Segment Start: Available records
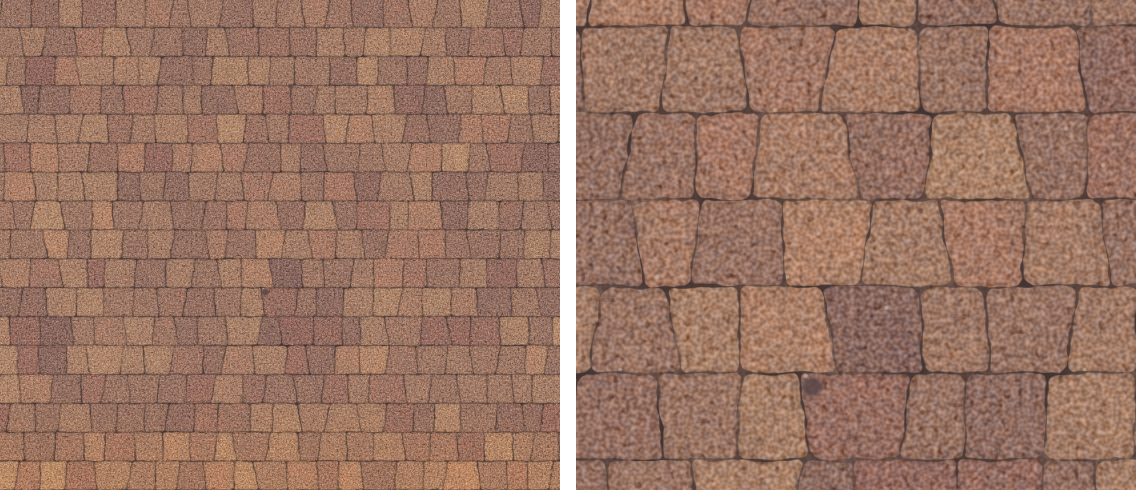
Left, the full canvas; right, a detail of the centre.
A WebGL 2 fragment shader for this texture:

```glsl
#version 300 es
precision highp float;
// Rows of tapered, weathered brown paving stones with thin dark joints.
uniform vec2 u_resolution;
out vec4 fragColor;

const float ROWS = 16.95;         // courses over the canvas height
const float STONE_WIDTH = 0.93;   // mean width, in course heights
const float JOINT_HALF = 0.012;
const float CORNER_RADIUS = 0.09;

const vec3 DARK_STONE  = vec3(0.515, 0.388, 0.360);
const vec3 MID_STONE   = vec3(0.610, 0.463, 0.393);
const vec3 LIGHT_STONE = vec3(0.715, 0.553, 0.425);
const vec3 JOINT_COLOR = vec3(0.240, 0.190, 0.185);
const vec3 SPECK_COLOR = vec3(0.780, 0.700, 0.620);
const vec3 STAIN_COLOR = vec3(0.330, 0.260, 0.270);

// Two random values in 0..1 for a lattice cell.
vec2 hash2(vec2 cell, uint seed) {
  uvec2 q = uvec2(ivec2(cell)) * uvec2(1597u, 3571u) + seed * 7919u;
  uint n = (q.x ^ (q.y << 11u)) * 74699u + q.y;
  n = (n ^ (n >> 15u)) * 668265u;
  n = (n ^ (n >> 13u)) * 974711u;
  n ^= n >> 16u;
  return vec2(n & 0xffffu, n >> 16u) / 65535.0;
}

float cornerSlope(vec2 cell, vec2 offset, uint seed) {
  float angle = 6.2832 * hash2(cell, seed).x;
  return dot(vec2(cos(angle), sin(angle)), offset);
}

// Gradient noise, roughly -0.7..0.7.
float gradientNoise(vec2 p, uint seed) {
  vec2 c = floor(p), f = p - c;
  vec2 u = f * f * f * (f * (f * 6.0 - 15.0) + 10.0);
  vec2 e = vec2(1.0, 0.0);
  float low = mix(cornerSlope(c, f, seed), cornerSlope(c + e, f - e, seed), u.x);
  float high = mix(cornerSlope(c + e.yx, f - e.yx, seed),
                   cornerSlope(c + 1.0, f - 1.0, seed), u.x);
  return mix(low, high, u.y);
}

// Position of a slanted joint; neighbours mostly lean in opposite directions.
float jointX(float index, float row, float shift, float y) {
  vec2 h = hash2(vec2(index, row), 1u);
  float lean = mod(index + row, 2.0) < 0.5 ? 1.0 : -1.0;
  float slant = lean * mix(-0.04, 0.21, h.y);
  return (index + shift + 0.42 * (h.x - 0.5)) * STONE_WIDTH + slant * (y - 0.5);
}

// Returns stone index, distance to side joints, distance to bed joints.
vec3 findStone(vec2 p, float row) {
  float y = p.y - row;
  float shift = hash2(vec2(row, 5.0), 2u).x;
  float base = floor(p.x / STONE_WIDTH - shift);
  vec2 sides = vec2(9.0);
  float id = base;
  for (float k = -1.0; k <= 2.0; k++) {
    float d = p.x - jointX(base + k, row, shift, y);
    if (d >= 0.0) { sides.x = min(sides.x, d); id = base + k; }
    else sides.y = min(sides.y, -d);
  }
  return vec3(id, min(sides.x, sides.y), min(y, 1.0 - y));
}

// Distance inward from a stone edge with rounded corners.
float insetDistance(vec2 edges, float radius) {
  vec2 q = max(radius - edges, 0.0);
  return min(radius - length(q), min(edges.x, edges.y));
}

vec3 stoneColor(vec2 id, vec2 p) {
  vec2 h = hash2(id, 3u);
  float cluster = gradientNoise(id * vec2(0.37, 0.61) + 0.3, 4u);
  float blotch = gradientNoise(p * 2.3, 5u);
  float tone = 0.5 + 0.55 * (h.x - 0.5) + 0.36 * cluster + 0.16 * blotch;
  vec3 color = mix(DARK_STONE, MID_STONE, clamp(tone * 2.0, 0.0, 1.0));
  color = mix(color, LIGHT_STONE, clamp(tone * 2.0 - 1.0, 0.0, 1.0));
  float red = smoothstep(0.5, 1.1, h.y + 0.4 * blotch);
  return color + red * vec3(0.012, -0.016, -0.008);
}

// Mineral grains: sharp brightness changes, dark pits and a hue drift.
vec3 grain(vec2 p) {
  float coarse = gradientNoise(p * 12.3, 6u);
  float fine = gradientNoise(p * 21.7 + 0.37, 7u);
  float hue = gradientNoise(p * 9.1, 8u);
  float pit = smoothstep(0.22, 0.5, gradientNoise(p * 10.7 + 0.6, 13u));
  return vec3(0.13 * coarse + 0.17 * fine - 0.10 * pit + 0.012)
       + hue * vec3(0.035, 0.0, -0.035);
}

void main() {
  vec2 p = gl_FragCoord.xy / u_resolution.y * ROWS;
  float pixel = ROWS / u_resolution.y;

  // Crooked, chipped stone edges
  vec2 wobble = vec2(gradientNoise(p * 3.1, 9u), gradientNoise(p * 2.7, 10u));
  float chip = gradientNoise(p * 7.3, 14u);
  vec2 q = p + wobble * vec2(0.045, 0.035);
  float row = floor(q.y);
  vec3 stone = findStone(q, row);
  float wear = gradientNoise(p * 1.7, 15u);
  float inset = insetDistance(stone.yz, CORNER_RADIUS + 0.08 * wear);

  // Stone surface, warmer near the bottom
  vec3 color = stoneColor(vec2(stone.x, row), p) + grain(p);
  color += (1.0 - smoothstep(0.5, 4.0, p.y)) * vec3(0.035, 0.010, -0.020);
  color *= mix(0.93, 1.0, smoothstep(0.0, 0.09, inset));

  // Sparse pale specks and one round stain
  float speck = step(0.9985, hash2(floor(p * 14.0), 11u).x);
  speck *= 1.0 - smoothstep(0.15, 0.5, length(fract(p * 14.0) - 0.5));
  color = mix(color, SPECK_COLOR, 0.7 * speck);
  float stain = length(p - vec2(9.18, 6.83)) + 0.04 * wobble.x;
  color = mix(color, STAIN_COLOR, 0.8 * (1.0 - smoothstep(0.08, 0.16, stain)));

  // Joints of uneven depth and width
  float depth = clamp(0.68 + 0.7 * gradientNoise(p * 1.3, 12u), 0.3, 0.95);
  float halfWidth = JOINT_HALF + 0.025 * chip;
  float joint = 1.0 - smoothstep(halfWidth - pixel, halfWidth + pixel, inset);
  color = mix(color, JOINT_COLOR, joint * depth);
  fragColor = vec4(color, 1.0);
}
```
Segment End: Available records
Find the string "seed" in the data. Report each line it appears in.

vec2 hash2(vec2 cell, uint seed) {
  uvec2 q = uvec2(ivec2(cell)) * uvec2(1597u, 3571u) + seed * 7919u;
float cornerSlope(vec2 cell, vec2 offset, uint seed) {
  float angle = 6.2832 * hash2(cell, seed).x;
float gradientNoise(vec2 p, uint seed) {
  float low = mix(cornerSlope(c, f, seed), cornerSlope(c + e, f - e, seed), u.x);
  float high = mix(cornerSlope(c + e.yx, f - e.yx, seed),
                   cornerSlope(c + 1.0, f - 1.0, seed), u.x);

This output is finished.